Marrows are a part of the gourd section of the cucumber family (cucurbitaceae, more commonly known as cucurbit), which includes courgettes, squash and pumpkin. Easy to grow, marrow are the sort of vegetable that inspire children to take an interest in gardening. Due to their spongy flesh, poorly cooked marrow can become soggy and unappetising, for this reason they have fallen out of favour to the sweeter, easier to cook courgette. None-the-less they remain a well-known allotment addition in Britain.
|Sowing Time (Under Glass)|
|Sowing Time (Outdoors)|
Choose a sunny spot with 90cm (35in) of space in every direction. They will also grow in containers or one or two plants per growbag if required.
Marrow are heavy feeders and will benefit from having plenty of compost dug into the soil prior to planting.
Marrow are easily grown from seed and can be sown in their final position in late May/early June or alternatively sow indoors from mid-April. Sow two or three seeds 2.5 (1in) deep and cover with cloches if outdoors. Leave cover in place for as long as possible before thinning the seedlings to leave the strongest one.
If you don't have space to raise Marrow indoors; seedlings can be bought from garden centres and are ready to plant outdoors as soon as the risk of frost has passed. Ensure plants are hardened off for 2 weeks before planting out by placing them outside during the day and keeping them indoors/under cover at night. Dig a hole slightly larger than the container the seedling is in, tip it out and plant into the hole slightly lower than its original compost level. Mound soil/compost around the stem to support it. Water thoroughly to settle the roots.
Keep plants well watered especially once fruit begin to form. A healthy marrow plant will consume up to 10 litres of water a week. A layer of compost or polythene around the plants will help to suppress weeds and retain moisture. Provide a high potassium liquid fertiliser once or twice a fortnight.
- Main article: Hand pollination of Cucurbits
Marrow require pollination for fruit to form successfully. Insect pollination can be poor, in which case take a male flower, fold back the petals to reveal the pollen on the stamen, and insert it into the female flower. Females can be differentiated from the males as they have a tiny unfertilised fruit behind the flower head.
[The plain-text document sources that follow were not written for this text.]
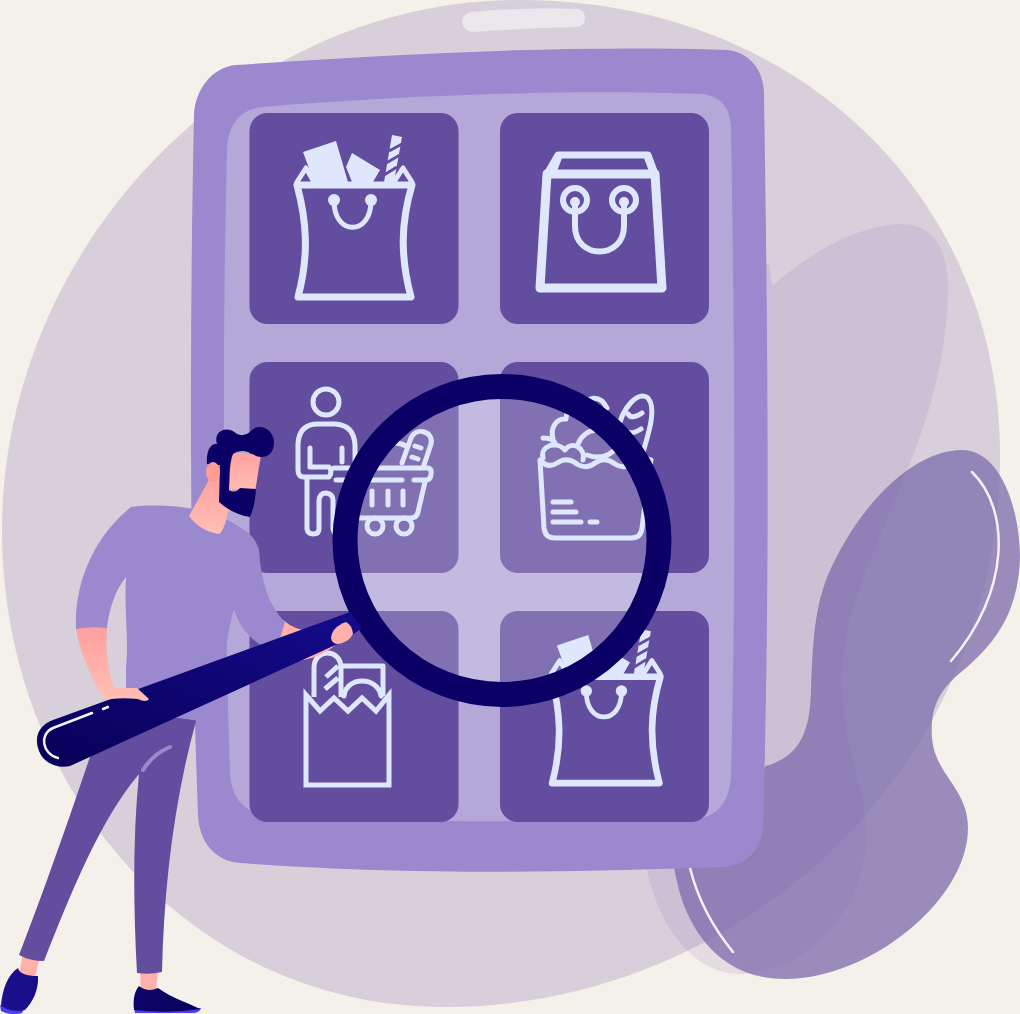
<!DOCTYPE html>
<html lang="en">
<head>
<meta charset="utf-8">
<title>Searching for groceries online</title>
<style>
:root {
  --paper: #f4f1ea;
  --mist: #d7d0da;
  --leaf: #7e6eac;
  --frame: #9a89ce;
  --screen: #b3a8d8;
  --tile: #634d9f;
  --icon: #dfe7fd;
  --navy: #0b0066;
  --navy-light: #140b8c;
  --skin: #ffb0ab;
  --sole: #4a3cf0;
}
html, body { margin: 0; background: var(--paper); overflow: hidden; }
svg { display: block; width: 1020px; height: 1014px; }
.mist { fill: var(--mist); }
.leaf { fill: var(--leaf); }
.frame { fill: var(--frame); }
.screen { fill: var(--screen); }
.tile { fill: var(--tile); }
.navy { fill: var(--navy); }
.skin { fill: var(--skin); }
.sole { fill: var(--sole); }
.shine { fill: none; stroke: #f3f0fa; stroke-width: 2.5; stroke-linecap: round; }
.icon { fill: none; stroke: var(--icon); stroke-width: 5; stroke-linejoin: round; stroke-linecap: round; }
.solid { fill: var(--icon); stroke: none; }
</style>
</head>
<body>
<svg viewBox="0 0 1020 1014" role="img" aria-label="Man holding a large magnifying glass over a tablet with shopping icons">
  <defs>
    <linearGradient id="handle-shade" x1="0" y1="1" x2="1" y2="0">
      <stop offset="0" stop-color="#080058"/>
      <stop offset="1" stop-color="#140b8c"/>
    </linearGradient>
    <linearGradient id="skin-shade" x1="0" y1="0" x2="0" y2="1">
      <stop offset="0" stop-color="#ff9f9f"/>
      <stop offset="1" stop-color="#ffc0b4"/>
    </linearGradient>
    <linearGradient id="shoe-shade" x1="0" y1="0" x2="1" y2="0">
      <stop offset="0" stop-color="#1a1090"/>
      <stop offset="1" stop-color="#080058"/>
    </linearGradient>
    <rect id="tile" width="209" height="211" rx="18"/>
    <g id="full-bag">
      <path d="M297 185H412C401 222 400 256 411 297H298C309 256 307 222 297 185Z" stroke-width="7"/>
      <path d="M297 182L306 168L314 182M412 182L403 168L394 182" stroke-width="5"/>
      <path class="solid" d="M303 152L336 141L348 182H314ZM352 153L380 170L373 182H352L346 167Z"/>
      <path class="solid" d="M392 135L402 137L394 182H384Z"/>
      <path d="M389 151L402 144M386 163L400 155M384 175L397 167" stroke="var(--tile)" stroke-width="3" stroke-linecap="butt"/>
      <path d="M334 201C334 236 371 236 371 201"/>
      <circle class="solid" cx="334" cy="200" r="6"/>
      <circle class="solid" cx="371" cy="200" r="6"/>
    </g>
  </defs>

  <g id="backdrop">
    <rect width="1020" height="1014" fill="var(--paper)"/>
    <path class="mist" d="M520 0C800 0 1000 200 1000 455C1000 770 740 1007 445 1007C190 1007 2 790 2 530C2 250 235 0 520 0Z"/>
    <path d="M472 12Q525 7 578 9Q585 10 585 18Q585 26 577 27Q530 28 473 32Q462 31 462 21Q463 13 472 12Z" fill="#ebe7ed"/>
  </g>

  <g id="leaves">
    <path class="leaf" opacity=".76" d="M766 766C800 756 810 732 811 690C813 640 814 600 835 560C865 500 915 450 962 450C1000 450 1020 508 1020 558C1018 618 990 648 960 673C938 691 930 710 932 738C935 775 968 788 968 828C968 900 870 979 785 979C720 979 682 930 673 860Z"/>
    <path class="leaf" opacity=".15" d="M760 297C805 255 850 228 897 224C935 222 948 250 948 290C946 450 845 560 842 675C842 750 866 780 866 838C866 910 805 974 740 974C690 974 655 920 645 860L700 840Z"/>
    <path class="shine" d="M972 472C1011 510 1010 592 951 661M690 868C698 900 715 930 733 952"/>
  </g>

  <g id="tablet">
    <path d="M764 264H769L774 300V600L768 620Z" fill="#c8c0d8"/>
    <path class="frame" d="M236 65C400 54 560 45 728 50C750 53 764 70 764 95C768 340 770 600 763 826C762 850 746 866 722 867C560 873 400 875 240 863C215 861 199 842 198 815C190 600 189 350 194 115C195 90 212 67 236 65Z"/>
    <path class="screen" d="M262 107C400 96 560 89 702 94C721 96 731 108 731 130C735 350 736 600 731 775C730 803 716 818 694 819C550 822 400 823 272 816C246 814 231 800 230 772C223 550 222 350 227 150C228 124 241 109 262 107Z"/>
  </g>

  <g id="tiles" class="tile">
    <use href="#tile" x="249.5" y="113"/>
    <use href="#tile" x="500" y="113"/>
    <use href="#tile" x="249.5" y="362"/>
    <use href="#tile" x="500" y="362"/>
    <use href="#tile" x="249.5" y="611"/>
    <use href="#tile" x="500" y="611"/>
  </g>

  <ellipse id="lens-glass" cx="502" cy="540" rx="150" ry="148" fill="#fff" opacity=".2"/>

  <g id="icons" class="icon">
    <use href="#full-bag"/>
    <g id="handle-bag">
      <path d="M547 174H655L662 288H540Z" stroke-width="9"/>
      <path d="M547 174L558 155H648L655 174" stroke-width="7"/>
      <path d="M559 159L554 172M647 159L652 172"/>
      <circle cx="575" cy="200" r="12" stroke-width="6"/>
      <circle cx="624" cy="200" r="12" stroke-width="6"/>
      <path d="M575 202V226C575 260 624 260 624 226V202" stroke-width="6"/>
      <circle class="solid" cx="575" cy="202" r="5"/>
      <circle class="solid" cx="624" cy="202" r="5"/>
    </g>
    <g id="shopper">
      <circle cx="326" cy="402" r="13"/>
      <path d="M310 448V467H329Q333 471 329 477H304Q298 477 298 470V444Q299 424 318 424H335Q354 425 355 445V466M342 448V462"/>
      <path d="M307 480V529Q308 534 313 534Q319 534 319 529V500Q320 493 326 493Q333 494 333 500V529Q334 534 340 534"/>
      <path d="M334 468H428Q432 469 431 474Q431 479 427 480H414M402 480H336M425 482L418 512Q417 518 410 518H356M372 491V505M388 491V505M403 491V505"/>
      <circle cx="375" cy="526" r="8"/>
      <circle cx="404" cy="526" r="8"/>
      <path d="M402 463L411 438C417 426 434 432 431 444L424 465M415 446L421 448M412 457L418 459M374 463C376 445 390 438 406 446"/>
    </g>
    <g id="produce-bag">
      <path d="M540 460L544 528Q545 538 555 538H631Q641 538 642 528L651 460M540 460Q548 469 557 463Q567 456 577 464Q586 470 595 463Q605 456 615 464Q624 470 633 463Q642 456 651 460"/>
      <path d="M553 502H571M553 512H576M553 522H581M590 522H597"/>
      <path d="M543 458C540 446 556 440 565 450C572 440 586 448 583 460M543 438Q554 438 556 445M553 439C550 428 556 418 566 419C566 406 580 406 584 408C586 396 600 394 607 408M578 444C584 428 606 424 616 440M587 455Q606 462 618 446"/>
      <path d="M618 430C622 408 638 390 648 398C658 410 646 440 642 456M628 414Q632 420 642 413M624 430Q630 436 641 429"/>
    </g>
    <g id="bread-bag">
      <path d="M306 695L320 711L334 698L348 711L362 698L376 711L389 695V785H306Z" stroke-linejoin="miter"/>
      <path d="M314 697V668C314 648 341 648 341 668V697M326 677L338 666M325 689L338 678" stroke-linecap="butt"/>
      <path d="M343 666H383V694M344 696C346 676 378 676 381 696"/>
    </g>
    <use href="#full-bag" transform="translate(269 501) scale(.95 .95)"/>
  </g>

  <ellipse id="lens-ring" cx="502" cy="540.5" rx="157" ry="154" fill="none" stroke="var(--navy)" stroke-width="25"/>

  <g id="man">
    <g id="legs">
      <path class="skin" d="M23 953L40 957L35 977L19 974ZM140 970H158L156 992H141Z"/>
      <path class="tile" d="M94 745C72 810 48 880 19 955Q30 961 44 961C70 895 100 820 139 774C133 835 133 900 137 973Q150 975 162 972C164 890 173 805 196 721L165 700Z"/>
      <path d="M143 770Q153 754 170 747" fill="none" stroke="#9a89ce" stroke-width="4" stroke-linecap="round"/>
      <path class="sole" d="M0 1005Q10 1012 24 1009L22 1013Q10 1016 1 1011ZM134 1008L201 1008Q200 1013 192 1013H135Z"/>
      <path fill="url(#shoe-shade)" d="M18 968Q20 976 38 976C39 990 32 1003 25 1010Q12 1013 1 1006C2 990 8 974 18 968ZM139 986Q148 993 158 988C172 998 188 1003 200 1009Q168 1014 134 1010C133 1000 134 992 139 986Z"/>
    </g>
    <g id="far-arm">
      <path class="skin" d="M283 620Q298 633 318 631L340 640Q325 658 296 661L276 645Z"/>
      <path class="frame" d="M232 525C250 530 256 540 259 550C261 580 268 605 285 622L276 652C255 645 240 630 234 609Z"/>
    </g>
    <g id="torso">
      <path class="frame" d="M131 507C155 504 185 506 205 512C235 520 255 535 259 552L261 590L234 609C226 635 226 665 209 722L126 712V668C129 640 124 610 126 577C115 590 109 610 107 628L76 629C74 580 96 535 131 507Z"/>
      <path class="tile" d="M165 716L196 721L190 735L150 730Z"/>
    </g>
    <g id="head">
      <path fill="url(#skin-shade)" d="M210 478L189 516Q200 531 219 534Q224 531 228 512L240 500L222 475Z"/>
      <path fill="url(#skin-shade)" d="M228 452L261 455L255 492L228 488Z"/>
      <path class="navy" d="M207 464C206 450 211 443 217 444C213 432 226 424 237 434Q244 437 250 432C259 421 274 430 274 442C274 456 264 459 256 456Q242 447 233 454C229 464 230 476 229 490Q235 494 240 488L256 489Q255 506 250 517Q232 514 219 502L220 465Z"/>
      <ellipse cx="213" cy="472" rx="7" ry="10" fill="#ff9f94"/>
    </g>
    <g id="magnifier-handle">
      <path fill="url(#handle-shade)" d="M53 720L350 612L362 628L342 642L70 766C57 769 42 763 38 748C34 735 41 724 53 720Z"/>
      <path class="shine" stroke-width="2" d="M58 758C42 754 39 734 53 728L92 713M103 709L108 707"/>
    </g>
    <g id="hands">
      <path fill="url(#skin-shade)" d="M76 629Q92 626 107 628C105 650 108 670 114 688L137 688L149 699Q146 703 138 699Q120 697 104 700C92 678 80 655 76 629Z"/>
      <path class="skin" d="M331 638Q332 627 346 622Q352 625 353 634Q349 642 338 644Q332 644 331 638Z"/>
    </g>
  </g>
</svg>
</body>
</html>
Harvest marrows when they are 20-25cm (8-10in) long. Push your thumb into the fruit near the stalk - if it goes in quite easily then it is at the right stage for summer picking. Regular picking will ensure a long cropping season. The flowers of the courgette are also edible, they are commonly left attached to the fruit, covered in batter and deep fried. The flowers do not keep as well as the fruit so are rarely found in supermarkets.
Allow the fruit to mature on the plant and remove before the first frosts. Store them in a cool room indoors and they should keep until Christmas.
- Full troubles list: Cucurbit troubles